Given information Start Marker

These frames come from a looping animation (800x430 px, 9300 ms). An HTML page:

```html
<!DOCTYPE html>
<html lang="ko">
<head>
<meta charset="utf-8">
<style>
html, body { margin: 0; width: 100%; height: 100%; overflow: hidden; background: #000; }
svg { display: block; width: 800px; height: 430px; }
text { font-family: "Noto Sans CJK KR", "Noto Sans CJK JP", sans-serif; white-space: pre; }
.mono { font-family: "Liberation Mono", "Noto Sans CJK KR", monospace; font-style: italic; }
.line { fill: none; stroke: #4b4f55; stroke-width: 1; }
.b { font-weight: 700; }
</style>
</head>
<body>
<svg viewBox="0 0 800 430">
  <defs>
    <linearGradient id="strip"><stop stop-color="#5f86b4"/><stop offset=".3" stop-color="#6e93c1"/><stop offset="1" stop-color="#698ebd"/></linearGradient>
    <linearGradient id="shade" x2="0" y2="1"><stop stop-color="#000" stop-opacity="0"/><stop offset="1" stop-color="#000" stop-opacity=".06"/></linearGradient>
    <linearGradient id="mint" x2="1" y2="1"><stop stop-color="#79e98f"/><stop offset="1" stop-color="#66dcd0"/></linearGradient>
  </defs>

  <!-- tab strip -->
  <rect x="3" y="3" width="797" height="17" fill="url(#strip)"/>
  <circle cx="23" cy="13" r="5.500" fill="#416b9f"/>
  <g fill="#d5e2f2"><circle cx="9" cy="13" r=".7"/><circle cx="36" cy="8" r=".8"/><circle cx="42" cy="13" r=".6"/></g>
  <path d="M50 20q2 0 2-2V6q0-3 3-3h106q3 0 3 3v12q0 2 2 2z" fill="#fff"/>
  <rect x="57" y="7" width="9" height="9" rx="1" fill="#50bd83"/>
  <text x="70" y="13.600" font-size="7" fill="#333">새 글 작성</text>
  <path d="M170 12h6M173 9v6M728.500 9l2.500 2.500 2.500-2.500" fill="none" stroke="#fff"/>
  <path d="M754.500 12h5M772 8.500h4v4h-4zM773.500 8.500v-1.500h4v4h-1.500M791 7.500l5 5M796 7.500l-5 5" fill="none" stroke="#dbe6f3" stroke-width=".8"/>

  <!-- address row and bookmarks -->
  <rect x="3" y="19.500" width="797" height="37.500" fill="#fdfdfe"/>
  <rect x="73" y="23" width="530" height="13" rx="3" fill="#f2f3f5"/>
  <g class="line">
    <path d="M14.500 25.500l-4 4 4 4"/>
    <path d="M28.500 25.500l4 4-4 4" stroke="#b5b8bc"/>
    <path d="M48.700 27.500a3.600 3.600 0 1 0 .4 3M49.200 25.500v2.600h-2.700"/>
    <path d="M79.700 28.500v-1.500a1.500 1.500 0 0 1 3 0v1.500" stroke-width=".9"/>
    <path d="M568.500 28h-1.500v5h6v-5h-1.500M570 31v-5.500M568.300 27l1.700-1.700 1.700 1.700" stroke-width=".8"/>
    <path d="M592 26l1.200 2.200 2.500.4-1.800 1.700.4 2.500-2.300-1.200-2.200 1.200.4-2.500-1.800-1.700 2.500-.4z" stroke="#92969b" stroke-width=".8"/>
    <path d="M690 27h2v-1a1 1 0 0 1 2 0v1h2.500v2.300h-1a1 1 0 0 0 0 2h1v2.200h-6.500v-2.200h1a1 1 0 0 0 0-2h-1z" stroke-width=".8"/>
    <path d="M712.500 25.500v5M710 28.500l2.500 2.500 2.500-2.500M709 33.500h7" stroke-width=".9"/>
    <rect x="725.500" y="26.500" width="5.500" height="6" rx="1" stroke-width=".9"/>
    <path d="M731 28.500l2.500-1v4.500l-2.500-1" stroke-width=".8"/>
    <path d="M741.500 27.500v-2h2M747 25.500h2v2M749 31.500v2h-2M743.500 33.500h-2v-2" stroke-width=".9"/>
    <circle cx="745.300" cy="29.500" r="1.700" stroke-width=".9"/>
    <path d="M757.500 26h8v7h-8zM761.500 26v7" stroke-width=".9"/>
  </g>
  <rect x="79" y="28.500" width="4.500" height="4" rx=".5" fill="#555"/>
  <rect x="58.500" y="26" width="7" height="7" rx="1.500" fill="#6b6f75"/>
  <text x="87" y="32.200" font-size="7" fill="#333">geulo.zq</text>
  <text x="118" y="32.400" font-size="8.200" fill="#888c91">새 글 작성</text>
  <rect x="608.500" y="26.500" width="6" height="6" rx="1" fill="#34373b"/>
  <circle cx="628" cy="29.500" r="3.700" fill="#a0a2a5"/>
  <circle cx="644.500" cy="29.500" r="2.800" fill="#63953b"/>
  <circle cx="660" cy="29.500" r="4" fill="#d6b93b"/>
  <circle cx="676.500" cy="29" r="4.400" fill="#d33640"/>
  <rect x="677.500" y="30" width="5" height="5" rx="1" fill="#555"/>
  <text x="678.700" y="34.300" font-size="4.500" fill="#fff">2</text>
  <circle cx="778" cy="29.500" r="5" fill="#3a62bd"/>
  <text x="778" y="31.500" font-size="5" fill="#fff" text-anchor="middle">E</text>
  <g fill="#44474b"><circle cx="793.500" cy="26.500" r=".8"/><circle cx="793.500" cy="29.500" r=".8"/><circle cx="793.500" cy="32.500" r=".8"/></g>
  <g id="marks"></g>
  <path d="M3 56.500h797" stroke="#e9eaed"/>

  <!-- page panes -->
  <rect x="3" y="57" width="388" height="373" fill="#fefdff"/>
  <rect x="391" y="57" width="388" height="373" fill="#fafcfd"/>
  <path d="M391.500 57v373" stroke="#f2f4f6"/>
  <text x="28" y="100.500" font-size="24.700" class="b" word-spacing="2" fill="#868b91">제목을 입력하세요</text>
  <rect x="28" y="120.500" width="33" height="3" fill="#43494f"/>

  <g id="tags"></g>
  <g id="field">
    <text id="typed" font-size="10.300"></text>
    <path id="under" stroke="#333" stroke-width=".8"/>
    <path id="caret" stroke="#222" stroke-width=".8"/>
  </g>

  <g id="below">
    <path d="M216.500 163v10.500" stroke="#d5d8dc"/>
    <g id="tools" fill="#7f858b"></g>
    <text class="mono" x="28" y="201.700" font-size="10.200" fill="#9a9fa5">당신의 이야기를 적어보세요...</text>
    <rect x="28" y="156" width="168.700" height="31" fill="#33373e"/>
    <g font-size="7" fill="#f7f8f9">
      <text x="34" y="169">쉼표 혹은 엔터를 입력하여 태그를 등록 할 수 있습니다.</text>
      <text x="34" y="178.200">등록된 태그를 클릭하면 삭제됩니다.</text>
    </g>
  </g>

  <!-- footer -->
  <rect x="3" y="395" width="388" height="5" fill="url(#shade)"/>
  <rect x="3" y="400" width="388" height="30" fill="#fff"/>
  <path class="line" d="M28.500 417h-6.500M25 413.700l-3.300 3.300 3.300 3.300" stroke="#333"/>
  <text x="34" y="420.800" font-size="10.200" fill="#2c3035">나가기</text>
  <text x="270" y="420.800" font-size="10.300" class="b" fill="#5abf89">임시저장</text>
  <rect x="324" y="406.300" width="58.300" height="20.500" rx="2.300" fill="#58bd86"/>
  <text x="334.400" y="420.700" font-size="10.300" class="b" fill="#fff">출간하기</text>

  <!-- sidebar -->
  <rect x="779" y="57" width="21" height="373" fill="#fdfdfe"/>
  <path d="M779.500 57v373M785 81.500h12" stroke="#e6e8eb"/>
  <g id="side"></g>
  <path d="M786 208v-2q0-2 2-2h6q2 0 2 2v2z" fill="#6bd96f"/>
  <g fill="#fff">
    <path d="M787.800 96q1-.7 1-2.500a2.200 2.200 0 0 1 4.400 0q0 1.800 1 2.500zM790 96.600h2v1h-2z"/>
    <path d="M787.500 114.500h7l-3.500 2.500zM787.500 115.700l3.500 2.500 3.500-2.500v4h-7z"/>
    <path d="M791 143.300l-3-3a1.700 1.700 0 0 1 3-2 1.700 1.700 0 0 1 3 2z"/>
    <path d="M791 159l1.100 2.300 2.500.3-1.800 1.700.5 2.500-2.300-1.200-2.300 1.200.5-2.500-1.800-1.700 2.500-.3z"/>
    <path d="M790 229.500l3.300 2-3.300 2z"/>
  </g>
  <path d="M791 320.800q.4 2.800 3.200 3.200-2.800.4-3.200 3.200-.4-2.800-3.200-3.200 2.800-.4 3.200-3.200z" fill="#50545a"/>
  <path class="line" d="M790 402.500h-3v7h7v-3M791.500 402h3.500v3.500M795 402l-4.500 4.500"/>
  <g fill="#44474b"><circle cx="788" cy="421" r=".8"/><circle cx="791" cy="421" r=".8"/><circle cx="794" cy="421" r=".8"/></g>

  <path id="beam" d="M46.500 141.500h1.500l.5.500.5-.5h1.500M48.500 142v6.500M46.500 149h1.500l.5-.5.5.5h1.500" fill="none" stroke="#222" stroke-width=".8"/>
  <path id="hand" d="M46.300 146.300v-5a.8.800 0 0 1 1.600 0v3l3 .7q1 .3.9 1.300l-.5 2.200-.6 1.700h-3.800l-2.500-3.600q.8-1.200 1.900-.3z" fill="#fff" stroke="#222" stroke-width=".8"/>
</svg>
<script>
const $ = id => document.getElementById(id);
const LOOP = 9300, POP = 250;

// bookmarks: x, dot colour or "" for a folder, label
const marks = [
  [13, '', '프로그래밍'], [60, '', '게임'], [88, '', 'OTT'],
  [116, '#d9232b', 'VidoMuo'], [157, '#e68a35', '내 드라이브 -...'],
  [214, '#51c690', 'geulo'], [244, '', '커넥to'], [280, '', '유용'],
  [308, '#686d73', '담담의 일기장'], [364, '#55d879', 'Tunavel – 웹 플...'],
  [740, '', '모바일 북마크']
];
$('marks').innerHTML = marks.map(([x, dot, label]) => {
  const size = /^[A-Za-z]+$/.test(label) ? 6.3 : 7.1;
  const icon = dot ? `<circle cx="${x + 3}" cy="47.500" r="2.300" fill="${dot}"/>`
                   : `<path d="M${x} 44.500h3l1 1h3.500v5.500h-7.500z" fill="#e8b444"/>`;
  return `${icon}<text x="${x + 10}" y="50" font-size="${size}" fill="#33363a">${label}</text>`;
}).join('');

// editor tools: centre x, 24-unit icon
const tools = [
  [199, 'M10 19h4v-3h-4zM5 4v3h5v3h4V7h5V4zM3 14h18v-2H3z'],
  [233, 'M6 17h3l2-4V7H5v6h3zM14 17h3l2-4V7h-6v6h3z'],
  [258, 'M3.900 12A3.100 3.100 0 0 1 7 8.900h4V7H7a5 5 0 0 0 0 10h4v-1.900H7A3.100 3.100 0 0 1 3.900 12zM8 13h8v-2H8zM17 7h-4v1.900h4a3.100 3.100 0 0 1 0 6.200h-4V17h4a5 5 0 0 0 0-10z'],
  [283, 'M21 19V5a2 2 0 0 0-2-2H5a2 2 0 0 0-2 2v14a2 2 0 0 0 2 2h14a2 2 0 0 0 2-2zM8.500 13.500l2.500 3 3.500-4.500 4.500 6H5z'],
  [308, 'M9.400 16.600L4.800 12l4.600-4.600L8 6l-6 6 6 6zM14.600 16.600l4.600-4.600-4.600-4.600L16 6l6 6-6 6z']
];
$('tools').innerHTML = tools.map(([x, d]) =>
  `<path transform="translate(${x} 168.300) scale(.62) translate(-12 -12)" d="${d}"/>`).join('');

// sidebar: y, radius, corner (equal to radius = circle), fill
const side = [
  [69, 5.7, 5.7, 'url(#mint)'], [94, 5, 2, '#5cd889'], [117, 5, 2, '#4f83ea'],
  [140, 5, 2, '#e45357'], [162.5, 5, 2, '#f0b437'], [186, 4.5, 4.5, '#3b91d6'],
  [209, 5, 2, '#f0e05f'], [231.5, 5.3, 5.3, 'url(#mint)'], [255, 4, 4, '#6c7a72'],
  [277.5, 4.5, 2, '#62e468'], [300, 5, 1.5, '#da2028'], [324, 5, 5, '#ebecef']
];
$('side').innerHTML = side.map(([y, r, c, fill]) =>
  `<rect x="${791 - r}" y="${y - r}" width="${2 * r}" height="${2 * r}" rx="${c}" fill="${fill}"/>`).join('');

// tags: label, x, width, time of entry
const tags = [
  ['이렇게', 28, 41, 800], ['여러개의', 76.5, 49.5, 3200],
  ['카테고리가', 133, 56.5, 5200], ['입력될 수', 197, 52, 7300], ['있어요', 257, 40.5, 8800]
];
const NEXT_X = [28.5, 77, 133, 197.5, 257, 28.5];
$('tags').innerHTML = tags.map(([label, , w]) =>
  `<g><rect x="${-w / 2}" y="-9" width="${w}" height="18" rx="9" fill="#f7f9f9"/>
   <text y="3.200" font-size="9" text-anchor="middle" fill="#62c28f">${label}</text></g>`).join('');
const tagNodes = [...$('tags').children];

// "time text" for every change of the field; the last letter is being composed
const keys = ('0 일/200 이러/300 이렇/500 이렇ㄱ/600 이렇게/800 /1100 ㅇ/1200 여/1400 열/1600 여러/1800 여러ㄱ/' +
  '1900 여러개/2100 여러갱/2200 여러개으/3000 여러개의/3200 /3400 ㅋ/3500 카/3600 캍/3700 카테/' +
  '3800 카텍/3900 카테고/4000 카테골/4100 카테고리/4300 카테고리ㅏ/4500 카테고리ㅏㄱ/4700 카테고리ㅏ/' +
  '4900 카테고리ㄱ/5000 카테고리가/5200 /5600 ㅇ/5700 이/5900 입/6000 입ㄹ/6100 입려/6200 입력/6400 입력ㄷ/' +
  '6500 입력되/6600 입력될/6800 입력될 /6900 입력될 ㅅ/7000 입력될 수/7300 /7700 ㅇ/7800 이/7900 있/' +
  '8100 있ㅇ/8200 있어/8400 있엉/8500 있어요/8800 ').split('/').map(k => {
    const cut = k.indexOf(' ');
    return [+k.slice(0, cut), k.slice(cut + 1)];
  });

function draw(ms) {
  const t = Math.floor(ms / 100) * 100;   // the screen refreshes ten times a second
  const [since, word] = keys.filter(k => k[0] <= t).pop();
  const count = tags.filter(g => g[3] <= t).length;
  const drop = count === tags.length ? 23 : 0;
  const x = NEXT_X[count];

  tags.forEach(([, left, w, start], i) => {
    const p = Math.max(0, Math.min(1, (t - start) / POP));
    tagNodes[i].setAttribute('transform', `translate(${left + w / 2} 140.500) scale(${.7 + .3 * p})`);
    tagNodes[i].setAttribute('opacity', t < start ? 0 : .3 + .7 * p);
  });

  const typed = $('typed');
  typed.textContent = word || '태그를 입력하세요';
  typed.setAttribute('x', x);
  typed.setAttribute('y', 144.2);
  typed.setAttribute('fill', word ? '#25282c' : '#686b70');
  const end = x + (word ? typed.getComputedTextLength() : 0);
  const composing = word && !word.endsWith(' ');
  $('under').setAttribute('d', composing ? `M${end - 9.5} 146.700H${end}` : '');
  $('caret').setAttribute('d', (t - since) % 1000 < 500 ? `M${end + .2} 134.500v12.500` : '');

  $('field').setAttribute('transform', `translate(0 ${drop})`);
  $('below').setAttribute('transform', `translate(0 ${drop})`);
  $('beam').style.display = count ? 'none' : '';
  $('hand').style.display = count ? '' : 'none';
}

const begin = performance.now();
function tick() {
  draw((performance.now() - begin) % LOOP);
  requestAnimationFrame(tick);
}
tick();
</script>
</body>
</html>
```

Given information End Marker

The result should be every line that contains "circle", copied from the entries.

Response:
  <circle cx="23" cy="13" r="5.500" fill="#416b9f"/>
  <g fill="#d5e2f2"><circle cx="9" cy="13" r=".7"/><circle cx="36" cy="8" r=".8"/><circle cx="42" cy="13" r=".6"/></g>
    <circle cx="745.300" cy="29.500" r="1.700" stroke-width=".9"/>
  <circle cx="628" cy="29.500" r="3.700" fill="#a0a2a5"/>
  <circle cx="644.500" cy="29.500" r="2.800" fill="#63953b"/>
  <circle cx="660" cy="29.500" r="4" fill="#d6b93b"/>
  <circle cx="676.500" cy="29" r="4.400" fill="#d33640"/>
  <circle cx="778" cy="29.500" r="5" fill="#3a62bd"/>
  <g fill="#44474b"><circle cx="793.500" cy="26.500" r=".8"/><circle cx="793.500" cy="29.500" r=".8"/><circle cx="793.500" cy="32.500" r=".8"/></g>
  <g fill="#44474b"><circle cx="788" cy="421" r=".8"/><circle cx="791" cy="421" r=".8"/><circle cx="794" cy="421" r=".8"/></g>
  const icon = dot ? `<circle cx="${x + 3}" cy="47.500" r="2.300" fill="${dot}"/>`
// sidebar: y, radius, corner (equal to radius = circle), fill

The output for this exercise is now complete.